The LE has specific exterior trim with 18-inch wheels (up from 16s on the ES), CarPlay, Android Auto, satellite radio, voice control, an extra USB charging port up front, and center console storage bin.

SE grades add automatic headlights, power-folding exterior mirrors, rain-sensing windshield wipers, upgraded cloth upholstery with heated front seats, a center armrest with cupholders for the rear seat, a 2-year subscription to Mitsubishi Connect telematics with remote services, dual-zone automatic climate control, keyless access with pushbutton ignition, an electronic parking brake, and blind-spot alert with rear cross-traffic detection.

The range-topping SEL has full LED headlights, steering-wheel paddle shifters, power driver’s seat, leather upholstery, head-up instrument display, and surround-view camera.


Eclipse Cross pricing generally follows the Honda model, offering set trim levels with most options available as dealer-installed accessories. There are several extra-cost dress-up packages that range in price from $345-$965. Note that the base prices we list here include Mitsubishi’s $1,045 destination fee.

The 2019 Eclipse Cross ES starts at $24,640 with front-wheel drive. We strongly recommend AWD, and Mitsubishi prices it very reasonably at $600, raising the base price of an ES to $25,240.

All other ’19 Eclipse Cross grades come standard with AWD, the LE priced from $26,240, the SE from $27,740, and the SEL from $29,240.

The lone factory option is the SEL’s $2,500 Touring Package, which adds heated outboard rear seats, dual-pane power panoramic sunroof, heated steering wheel, and a 710-watt audio system with nine speakers. It also includes more comprehensive driver-assistance features, such as automatic high-beam headlight control, adaptive radar cruise control, lane-departure warning, and automatic emergency braking. It’s unfortunate that the only way to get these valuable aids is to choose the fully-equipped, top-of-the-line trim level, especially since more and more rivals are making them standard across the board.

At $31,690, the SEL with Touring Package’s price premium is tough to justify, even if you factor in heavy incentives dealers are likely to offer because of slow sales. If you can get it for $25,000 or less, the SE is the most compelling value in the Eclipse Cross lineup, despite not being available with advanced safety features.

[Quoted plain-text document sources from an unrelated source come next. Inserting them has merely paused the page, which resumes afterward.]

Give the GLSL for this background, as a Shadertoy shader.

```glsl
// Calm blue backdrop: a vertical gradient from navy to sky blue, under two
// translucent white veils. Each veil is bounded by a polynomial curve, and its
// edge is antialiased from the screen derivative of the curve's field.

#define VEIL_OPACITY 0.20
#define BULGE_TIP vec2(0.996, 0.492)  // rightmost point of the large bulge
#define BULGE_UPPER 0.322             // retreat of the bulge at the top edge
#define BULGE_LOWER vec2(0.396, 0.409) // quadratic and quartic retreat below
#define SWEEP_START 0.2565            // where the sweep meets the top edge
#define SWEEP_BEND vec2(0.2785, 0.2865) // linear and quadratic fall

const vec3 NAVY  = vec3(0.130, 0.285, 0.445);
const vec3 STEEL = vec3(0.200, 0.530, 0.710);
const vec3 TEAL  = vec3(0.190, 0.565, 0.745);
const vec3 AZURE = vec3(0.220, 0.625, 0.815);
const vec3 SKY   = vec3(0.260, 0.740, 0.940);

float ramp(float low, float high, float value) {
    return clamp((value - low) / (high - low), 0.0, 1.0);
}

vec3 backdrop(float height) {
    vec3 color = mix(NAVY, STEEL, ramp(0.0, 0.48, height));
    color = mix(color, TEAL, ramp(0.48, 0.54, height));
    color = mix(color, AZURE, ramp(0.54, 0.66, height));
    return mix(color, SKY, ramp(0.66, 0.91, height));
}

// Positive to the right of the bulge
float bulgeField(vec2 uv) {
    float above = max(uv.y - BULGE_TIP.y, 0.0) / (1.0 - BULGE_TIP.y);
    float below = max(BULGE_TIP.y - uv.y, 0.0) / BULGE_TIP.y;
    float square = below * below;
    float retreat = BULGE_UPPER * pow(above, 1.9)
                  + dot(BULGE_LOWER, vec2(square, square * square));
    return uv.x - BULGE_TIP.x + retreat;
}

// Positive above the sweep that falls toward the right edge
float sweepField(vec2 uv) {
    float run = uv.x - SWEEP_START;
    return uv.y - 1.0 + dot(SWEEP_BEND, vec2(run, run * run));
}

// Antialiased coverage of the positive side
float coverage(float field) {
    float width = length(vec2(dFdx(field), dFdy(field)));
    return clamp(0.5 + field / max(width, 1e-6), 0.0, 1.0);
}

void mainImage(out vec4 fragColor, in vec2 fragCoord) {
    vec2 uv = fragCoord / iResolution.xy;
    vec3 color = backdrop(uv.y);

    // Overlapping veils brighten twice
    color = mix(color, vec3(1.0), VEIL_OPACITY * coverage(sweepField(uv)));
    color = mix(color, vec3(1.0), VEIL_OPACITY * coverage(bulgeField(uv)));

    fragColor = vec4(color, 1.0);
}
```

Fuel Economy

EPA ratings for the Eclipse Cross are near the bottom of its competitive set. The front-drive ES rates 26/29/27 mpg city/highway/combined. The AWD ES rates 25/28/26 mpg. These ratings are slightly higher than the rest of the lineup because the ES uses 16-inch wheels and tires as opposed to 18s. LE, SE, and SEL rate 25/26/25 mpg.

Our SE review sample got 25.6 mpg in our suburban test loop. All models use regular-grade 87-octane gasoline.

Release Date

August 2018

What’s Next?

As it is a relatively new vehicle, don’t expect any major updates for a few years. It’s possible Mitsubishi will launch front-drive versions of the LE, SE, and/or SEL trim levels to bring the price down a bit. We would like them to make the SEL’s optional safety equipment standard on the entire line. Barring that, it should at least be optional on the LE and above.

About Chuck Giametta

This nationally recognized, award-winning writer brings to Carpreview.com two decades of automotive testing and reporting for newspapers, books, magazines, and the Internet. The former Executive Auto Editor of Consumer Guide, Chuck has covered cars for HowStuffWorks.com, Collectible Automobile magazine, and the Publications International Ltd. automotive book series. This ex-newspaper reporter has also appeared as an automotive expert on network television and radio. He’s a charter member of the Midwest Automotive Media Association, the president of the Rocky Mountain Automotive Media association, and a juror for the annual Active Lifestyle Vehicle of the Year awards. Chuck writes from Colorado Springs, Colo. If you have a question for Chuck, write to him at [email protected]